_WHAT THE TASK ASKS_. Report each line from the entries in which "viewBox" can be found.

_LISTED ENTRIES_.
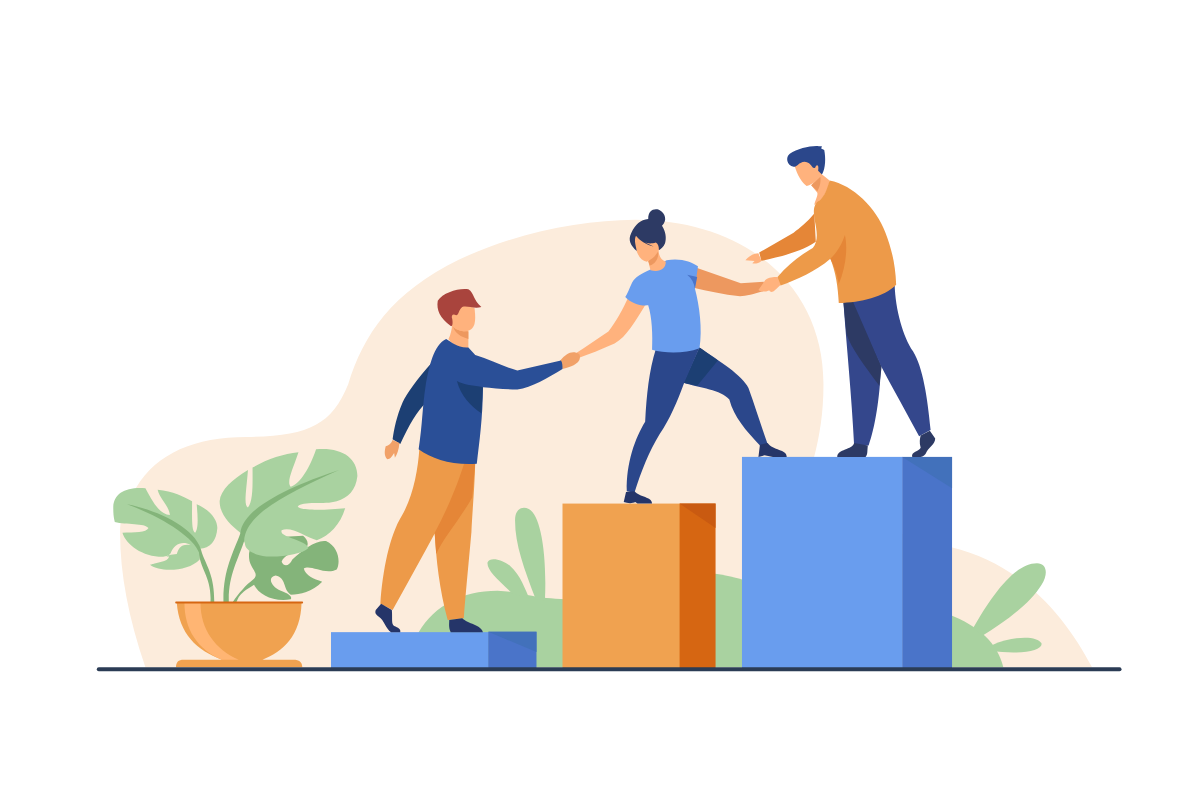
<!DOCTYPE html>
<html lang="en">
<head>
<meta charset="utf-8">
<title>Teamwork: climbing together</title>
<style>
:root{
  --paper:#ffffff; --peach:#fcecdc; --leaf:#a9d2a0; --leaf-dark:#84b47a;
  --sky:#699dee; --sky-side:#4a74c9; --sky-shade:#4271bb;
  --amber:#f0a250; --amber-light:#ffb573; --rust:#d66612; --rust-shade:#c95a11;
  --ochre:#ed9a49; --ochre-shade:#e58637;
  --skin:#ffb27d; --skin-shade:#ed985f; --hand:#f1a168;
  --blue:#2a4f97; --blue-shade:#1c3f73; --indigo:#2b478b; --violet:#34478c;
  --ink:#2d3a64; --shoe:#253569; --line:#2b3c55; --red:#a9443d;
}
*{margin:0;padding:0}
html,body{width:1200px;height:800px;overflow:hidden;background:var(--paper)}
svg{display:block;width:1200px;height:800px}
.peach{fill:var(--peach)} .leaf{fill:var(--leaf)} .leaf-dark{fill:var(--leaf-dark)}
.sky{fill:var(--sky)} .sky-side{fill:var(--sky-side)} .sky-shade{fill:var(--sky-shade)}
.amber{fill:var(--amber)} .amber-light{fill:var(--amber-light)}
.rust{fill:var(--rust)} .rust-shade{fill:var(--rust-shade)}
.ochre{fill:var(--ochre)} .ochre-shade{fill:var(--ochre-shade)}
.skin{fill:var(--skin)} .skin-shade{fill:var(--skin-shade)} .hand{fill:var(--hand)}
.blue{fill:var(--blue)} .blue-shade{fill:var(--blue-shade)}
.indigo{fill:var(--indigo)} .violet{fill:var(--violet)}
.ink{fill:var(--ink)} .shoe{fill:var(--shoe)} .red{fill:var(--red)}
.ground{stroke:var(--line);stroke-width:5;stroke-linecap:round}
</style>
</head>
<body>
<svg viewBox="0 0 1568 1045.33" role="img" aria-label="Three people help each other climb a row of rising blocks beside a potted plant">

  <path id="backdrop" class="peach" d="M190 872C167 805 156 745 157 690C158 670 165 653 178 637C205 592 255 571 322 571C402 570 433 556 455 502C475 437 512 382 600 339C680 302 760 288 830 287C970 287 1076 370 1076 502C1076 540 1071 570 1063 600C1060 660 1160 697 1243 715C1335 737 1392 805 1427 872Z"/>

  <g id="shrubs" class="leaf">
    <path d="M547 826C569 791 603 772 650 772C682 773 692 782 740 783L740 872H547Z"/>
    <path d="M930 749C946 751 960 754 975 759V872H930Z"/>
    <path d="M1240 803C1279 818 1303 840 1311 872H1240Z"/>
    <path d="M700 783C685 743 673 712 673 680C673 665 682 661 691 665C706 672 715 722 712 785Z"/>
    <path d="M670 776C650 757 636 745 637 735C640 727 656 731 666 739C681 752 686 771 692 782Z"/>
    <path d="M1272 820C1295 780 1325 736 1355 736C1368 736 1370 750 1361 764C1345 790 1310 815 1283 831Z"/>
    <path d="M1296 843C1320 832 1355 829 1361 841C1362 851 1330 856 1294 850Z"/>
  </g>

  <g id="potted-plant">
    <path class="leaf-dark" d="M326 733C322 712 336 704 360 702L396 700C402 705 405 712 398 718C380 722 371 726 368 734C371 741 378 740 382 731C395 719 413 705 426 707C443 715 445 735 440 744C425 752 405 737 397 743C399 752 410 757 421 760C408 773 392 777 380 777C369 770 375 755 360 752C349 754 354 767 367 772C378 776 382 780 380 783C358 787 338 777 332 764C312 776 312 780 309 787H304C312 775 322 764 330 758C340 750 329 745 326 733Z"/>
    <path class="leaf" d="M148 662C149 645 164 636 190 638C203 663 211 672 222 673C221 661 208 651 206 640C226 642 240 649 251 655C251 675 250 694 255 696C260 690 258 671 257 659C276 667 284 680 284 690C283 707 274 717 261 717V731C246 747 209 748 196 738C205 734 219 735 221 727C191 731 165 713 160 696C176 696 191 696 194 690C189 683 165 686 150 682C148 675 148 668 148 662Z"/>
    <path class="peach" d="M196 738C207 734 218 729 223 723C227 711 238 706 249 712C236 710 233 717 231 724Q216 724 196 738Z"/>
    <path class="leaf-dark" d="M166 659C207 667 258 690 264 723C271 742 280 752 280 787H275C277 755 261 743 260 722C253 702 211 675 166 659Z"/>
    <path class="leaf" d="M287 655C288 640 304 626 324 614C322 640 318 661 324 663C331 655 330 631 330 611C349 600 370 593 390 591C382 615 374 630 380 636C392 632 405 611 413 587C446 584 467 598 467 622C465 641 455 650 440 655C424 660 395 654 389 662C395 668 430 666 451 664C445 685 430 700 414 706C400 702 380 687 368 693C364 702 400 705 403 716C395 724 370 728 348 727C330 725 320 718 320 710L314 696C300 685 287 672 287 655Z"/>
    <path class="leaf-dark" d="M443 614C395 630 317 660 314 697C305 722 291 745 292 787H299C298 752 311 732 319 707C320 672 376 644 443 614Z"/>
    <path class="amber" d="M230 872C230 865 233 862 240 862H290C257 850 234 828 231 788H394C393 830 370 852 343 862H386C393 863 395 867 395 872Z"/>
    <path class="amber-light" d="M241 788C241 822 258 849 290 862H312C281 849 262 822 262 788Z"/>
    <rect class="rust" x="229" y="786" width="167" height="2.5" rx="1"/>
  </g>

  <g id="steps">
    <g id="low-step">
      <rect class="sky" x="432.500" y="826" width="206" height="47"/>
      <rect class="sky-side" x="638" y="825.500" width="63" height="47.500"/>
      <path class="sky-shade" d="M638 825.500H701V852Z"/>
    </g>
    <g id="middle-step">
      <rect class="amber" x="735" y="658" width="154" height="215"/>
      <rect class="rust" x="888" y="658" width="47" height="215"/>
      <path class="rust-shade" d="M888 658H935V690Z"/>
    </g>
    <g id="high-step">
      <rect class="sky" x="969.500" y="597" width="210" height="276"/>
      <rect class="sky-side" x="1179" y="597" width="65" height="276"/>
      <path class="sky-shade" d="M1179 597H1244V638Z"/>
    </g>
  </g>

  <g id="woman-climbing">
    <path class="skin-shade" d="M910 350L968 370L998 368L999 380C985 384 975 387 967 387C945 385 925 380 906 376Z"/>
    <path class="skin" d="M822 386L843 399C830 420 819 440 803 449C785 457 770 463 755 468L752 462C765 453 780 443 795 433C805 420 813 406 822 386Z"/>
    <path class="indigo" d="M914 454C940 472 970 490 978 507C987 532 995 558 1003 580L993 582C975 563 959 545 953 522C942 509 915 507 893 500Z"/>
    <path class="blue-shade" d="M914 454L938 471L911 504L893 500Z"/>
    <path class="indigo" d="M857 456C875 460 900 459 914 454L894 500C885 525 875 548 862 567C848 590 838 615 829 644L819 642C818 605 830 572 843 551C845 515 848 485 857 456Z"/>
    <path class="shoe" d="M818 643L829 642C836 650 852 649 852 658H833L830 656C827 658 820 658 815 656Z"/>
    <path class="shoe" d="M993 581L1003 579C1010 589 1028 587 1028 597H1010L999 595L991 597Z"/>
    <path class="sky" d="M850 352C838 357 830 362 826 369C822 377 820 384 817 388C825 396 835 400 847 399C852 415 853 438 852 457C870 462 895 462 914 455C918 430 914 400 908 377L912 348C903 342 890 337 871 340Z"/>
    <path class="sky-side" d="M898 359L911 362L908 377C907 370 904 364 898 359Z"/>
    <path class="skin" d="M847 341L860 326C861 335 864 340 870 342C870 352 861 356 850 353Z"/>
    <path class="skin-shade" d="M847 341L860 328C861 338 856 345 849 347Z"/>
    <path class="skin" d="M828 306C829 325 834 340 845 342C854 338 860 331 863 321L860 310Z"/>
    <path class="ink" d="M832 328C824 320 820 314 825 304C830 293 837 287 847 286C847 275 854 272 861 274C870 279 872 288 865 295C870 303 871 311 869 318C867 323 864 325 861 327C861 322 860 319 857 317C850 319 846 318 843 317L854 322C844 320 836 314 831 308C828 314 831 321 832 328Z"/>
  </g>

  <g id="man-lifting-from-below">
    <path class="blue-shade" d="M565 473C545 495 531 515 526 526C518 545 515 560 513 574L523 580C535 555 545 537 556 527Z"/>
    <path class="hand" d="M513 575L522 579C521 588 519 594 516 598L515 592C512 597 510 600 506 600C501 595 503 587 504 583C508 582 511 580 513 575Z"/>
    <path class="ochre" d="M548 586C565 600 590 604 621 604C620 640 617 670 616 695C612 740 608 780 606 808L585 810C574 770 570 730 568 697C550 730 531 765 513 797L497 789C500 745 509 700 525 674C540 648 546 615 548 586Z"/>
    <path class="ochre-shade" d="M607 604H621L617 650C600 680 579 703 570 724L568 696C585 665 599 630 607 604Z"/>
    <path class="shoe" d="M498 789L512 797C513 808 511 815 515 818C520 820 524 822 523 826H511C504 822 502 810 495 806C490 802 490 800 491 797Z"/>
    <path class="shoe" d="M587 810L604 808C611 815 629 817 631 826H589C586 820 587 815 587 810Z"/>
    <path class="hand" d="M732 471C740 462 748 457 757 463C760 470 755 478 735 482Z"/>
    <path class="skin" d="M591 424L612 432V456C601 457 590 449 586 443C589 437 590 432 591 424Z"/>
    <path class="blue" d="M583 443C590 447 598 455 612 454L621 464C640 470 660 480 676 484L733 471C735 474 735 478 735 482C715 494 695 506 676 509C660 509 645 507 631 506C631 545 626 580 623 606C590 608 565 600 547 587C552 555 552 530 556 505C560 480 567 450 583 443Z"/>
    <path class="blue-shade" d="M597 498C605 503 620 504 631 506L629 540C615 531 602 517 597 498Z"/>
    <path class="skin-shade" d="M592 427C598 432 604 433 612 433V443C602 440 595 436 592 427Z"/>
    <path class="skin" d="M590 410L605 398L620 402C622 420 622 432 606 433C599 432 594 430 590 425Z"/>
    <path class="red" d="M589 426C575 416 570 405 572 393C579 382 600 376 612 378C620 383 618 392 629 401C620 404 611 399 604 401C599 405 600 411 596 412C592 409 589 412 591 417C592 423 591 427 589 426Z"/>
  </g>

  <g id="man-pulling-from-above">
    <path class="ochre-shade" d="M1064 279C1055 290 1045 298 1037 304L992 330L995 341C1020 335 1045 330 1066 316Z"/>
    <path class="skin" d="M991 331L995 341C991 344 987 345 983 344L986 341L974 340C978 335 985 331 991 331Z"/>
    <path class="violet" d="M1102 394L1114 392L1151 478C1150 520 1143 560 1135 582L1116 581C1113 520 1106 450 1102 394Z"/>
    <path class="ink" d="M1102 394L1116 392L1152 479L1149 504C1130 478 1112 455 1106 436Z"/>
    <path class="violet" d="M1114 393C1135 390 1155 385 1169 372C1170 405 1180 440 1193 459C1206 480 1212 520 1216 562L1201 570C1185 540 1165 505 1151 478Z"/>
    <path class="ink" d="M1116 579L1134 582C1133 590 1134 594 1131 597H1094C1094 587 1114 588 1116 579Z"/>
    <path class="ink" d="M1215 563L1222 573C1222 580 1214 585 1211 590C1209 595 1206 597 1203 597H1192C1190 590 1201 590 1203 585C1201 578 1202 573 1203 569Z"/>
    <path class="skin" d="M1060 242L1073 227L1084 236C1082 252 1073 263 1064 268C1065 262 1069 256 1068 252Z"/>
    <path class="skin-shade" d="M1060 242L1072 231C1073 240 1070 246 1068 250Z"/>
    <path class="ochre" d="M1084 236C1115 242 1145 272 1157 304C1165 325 1170 345 1171 372C1155 388 1125 395 1096 396C1095 375 1092 355 1085 338C1065 355 1042 365 1020 373C1016 370 1015 366 1016 362C1030 345 1048 332 1062 324C1070 315 1067 300 1065 290C1062 275 1063 266 1071 262C1077 257 1081 247 1084 236Z"/>
    <path class="ochre-shade" d="M1104 307C1100 320 1092 332 1085 338C1092 352 1094 360 1096 371C1105 350 1108 325 1104 307Z"/>
    <path class="skin" d="M1016 362L1020 372C1013 379 1009 384 1005 380L1009 377C1003 382 996 382 991 379L1000 366C1005 362 1010 362 1016 362Z"/>
    <path class="skin" d="M1038 216C1042 230 1049 240 1054 243C1063 241 1070 233 1074 226L1068 213L1056 207Z"/>
    <path class="indigo" d="M1037 218C1028 217 1026 205 1032 201C1042 194 1060 190 1070 191L1074 191L1073 194L1077 196C1079 206 1079 220 1074 228L1069 223C1070 218 1069 214 1066 217C1066 220 1063 220 1062 219C1058 212 1052 209 1046 213C1042 215 1041 218 1037 218Z"/>
  </g>

  <line id="floor" class="ground" x1="129" y1="874.500" x2="1463" y2="874.500"/>
</svg>
</body>
</html>
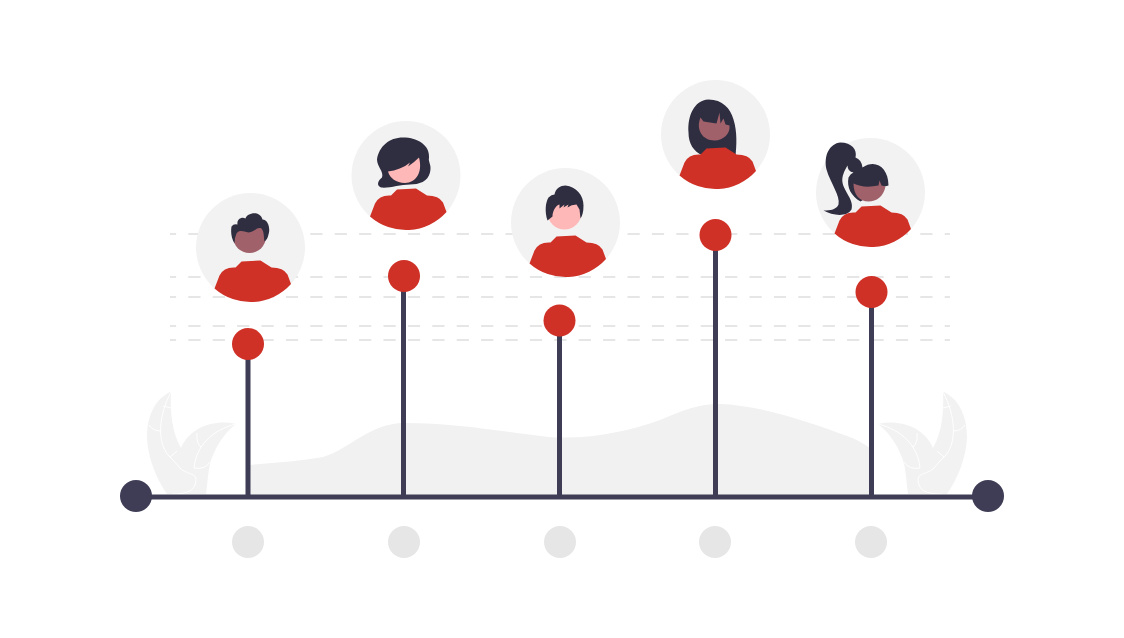
<!DOCTYPE html>
<html lang="en">
<head>
<meta charset="utf-8">
<title>Team timeline</title>
<style>
:root {
  --paper: #ffffff;
  --accent: #d03127;
  --ink: #3f3d56;
  --hair: #2f2e41;
  --skin-light: #ffb8b8;
  --skin-dark: #a0616a;
  --mist: #f2f2f2;
  --hill: #f1f1f1;
  --grey: #e6e6e6;
}
html, body { margin: 0; height: 100%; overflow: hidden; background: var(--paper); }
svg { display: block; width: 1124px; height: 638px; }
.guides { stroke: var(--grey); stroke-width: 2; stroke-dasharray: 12.2 12.2; stroke-dashoffset: 6.1; }
.hill { fill: var(--hill); }
.leaf { fill: var(--mist); }
.vein { fill: none; stroke: var(--paper); stroke-width: 1; }
.stems { stroke: var(--ink); stroke-width: 5; }
.ends { fill: var(--ink); }
.markers, .torso { fill: var(--accent); }
.labels { fill: var(--grey); }
.disc { fill: var(--mist); }
.hair { fill: var(--hair); }
.light { fill: var(--skin-light); }
.dark { fill: var(--skin-dark); }
</style>
</head>
<body>
<svg viewBox="0 0 1124 638" role="img" aria-label="Timeline with five team members at different heights">
  <defs>
    <circle id="disc" class="disc" r="54.5"/>
    <path id="torso" class="torso" d="M-36 41L-31 28Q-27 20-17 20L-15 20L-9 14L10 13L21 20Q33 20 37 27L40.500 36.500A54.500 54.500 0 0 1-36 41Z"/>
    <g id="plant">
      <path class="leaf" d="M170 392C154 400 147 417 147 438C148 458 156 478 167 494H206C208 480 208 464 214 453C219 441 227 431 236 424C215 419 190 427 181 448C172 433 170 411 171 392Z"/>
      <path class="vein" d="M171 392C159 414 155 445 172 459L181 469C190 476 199 472 195 485C192 493 182 494 172 494M236 424C212 430 196 446 194 468M163 406L171 408M149 425Q153 431 160 431M170 457L177 451M197 433Q196 443 201 447M194 468Q205 470 210 462"/>
    </g>
  </defs>

  <g class="guides">
    <path d="M170 234H950"/>
    <path d="M170 277H950"/>
    <path d="M170 297H950"/>
    <path d="M170 326H950"/>
    <path d="M170 340H950"/>
  </g>

  <path class="hill" d="M248 465C275 463 300 461 323 457C350 449 370 423 404 423C460 423 510 433 548 437C590 440 630 431 660 420C684 410 698 404 720 404C760 405 816 424 847 436Q861 441 871 449V496H248Z"/>
  <use href="#plant"/>
  <use href="#plant" transform="translate(1114 0) scale(-1 1)"/>

  <g class="stems">
    <path d="M136 497H988"/>
    <path d="M248 344V497"/>
    <path d="M403.500 276V497"/>
    <path d="M559.500 320V497"/>
    <path d="M715.500 235V497"/>
    <path d="M871.500 292V497"/>
  </g>
  <g class="ends">
    <circle cx="136" cy="496" r="16"/>
    <circle cx="988" cy="496" r="16"/>
  </g>
  <g class="markers">
    <circle cx="248" cy="344" r="16"/>
    <circle cx="404" cy="276" r="16"/>
    <circle cx="559.500" cy="320.500" r="16"/>
    <circle cx="715.500" cy="235" r="16"/>
    <circle cx="871.500" cy="292" r="16"/>
  </g>
  <g class="labels">
    <circle cx="248" cy="542" r="16"/>
    <circle cx="404" cy="542" r="16"/>
    <circle cx="560" cy="542" r="16"/>
    <circle cx="715" cy="542" r="16"/>
    <circle cx="871" cy="542" r="16"/>
  </g>

  <g id="member-curly" transform="translate(250.500 247.500)">
    <use href="#disc"/>
    <circle class="dark" cx="-1" cy="-11" r="16.500"/>
    <path class="hair" d="M-16-4C-19-9-20-15-19-21Q-17-24-13-23C-14-28-9-31-5-29C-4-34 9-38 12-28C18-28 20-18 18-13Q17-8 14-6C13-11 14-15 11-19C6-21 4-15-2-15C-7-16-11-18-14-14Q-16-10-16-4Z"/>
    <use href="#torso"/>
  </g>

  <g id="member-bob" transform="translate(406 175.500)">
    <use href="#disc"/>
    <path class="hair" d="M-29-16C-27-29-17-38-3-38C12-38 24-30 23-18C22-13 26-11 24-3C22 6 13 9 4 9C-6 9-17 13-25 12C-30 10-28 5-24 2C-22-4-29-9-29-16Z"/>
    <path class="light" d="M-18-4C-10-5-2-8 4-13L2-9Q8-13 13-18C17-3 10 7-1 7.500C-10 7-16 3-18-4Z"/>
    <use href="#torso"/>
  </g>

  <g id="member-short" transform="translate(565.500 222.500)">
    <use href="#disc"/>
    <circle class="light" cx="-1" cy="-10" r="17"/>
    <path class="hair" d="M-18-2C-21-11-20-20-17-25Q-14-28-11-28C-10-34-5-37 0-37C11-36 18-27 18-17Q18-8 15-4L14-13L11-18Q6-18 2-15L3-18L-2-15L-1-18L-6-14L-6-18C-10-17-13-11-13-6Z"/>
    <use href="#torso"/>
  </g>

  <g id="member-long" transform="translate(715.500 134.500)">
    <use href="#disc"/>
    <path class="hair" d="M-13 21C-22 17-27 9-27-2C-28-18-22-34-7-35C7-35 15-26 18-15C22-2 21 11 20 22Z"/>
    <path class="dark" d="M-15-17L-12-13L1-11L4-22L5-11L8-16L10-10L14-9C15-1 8 6-1 6C-13 6-20-5-15-17Z"/>
    <use href="#torso"/>
  </g>

  <g id="member-ponytail" transform="translate(870.500 192.500)">
    <use href="#disc"/>
    <path class="hair" d="M-23-27C-26-22-29-16-28-10C-27-2-16 8-19 17C-24 25-38 23-47 18C-40 18-34 17-32 12C-30 3-40-9-44-23C-47-37-41-49-30-50C-19-50-13-43-15-35Q-9-33-8-25C5-34 18-25 18-7L14-6L-10 9C-19 4-24-5-22-15Q-20-19-17-20Q-23-21-23-27Z"/>
    <path class="dark" d="M-17-9Q-7-4 8-7L9-12L11-7L15-6C13 4 6 9-2 9C-11 9-17 2-17-9Z"/>
    <use href="#torso"/>
  </g>
</svg>
</body>
</html>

_EXPECTED OUTPUT_.
<svg viewBox="0 0 1568 1045.33" role="img" aria-label="Three people help each other climb a row of rising blocks beside a potted plant">
<svg viewBox="0 0 1124 638" role="img" aria-label="Timeline with five team members at different heights">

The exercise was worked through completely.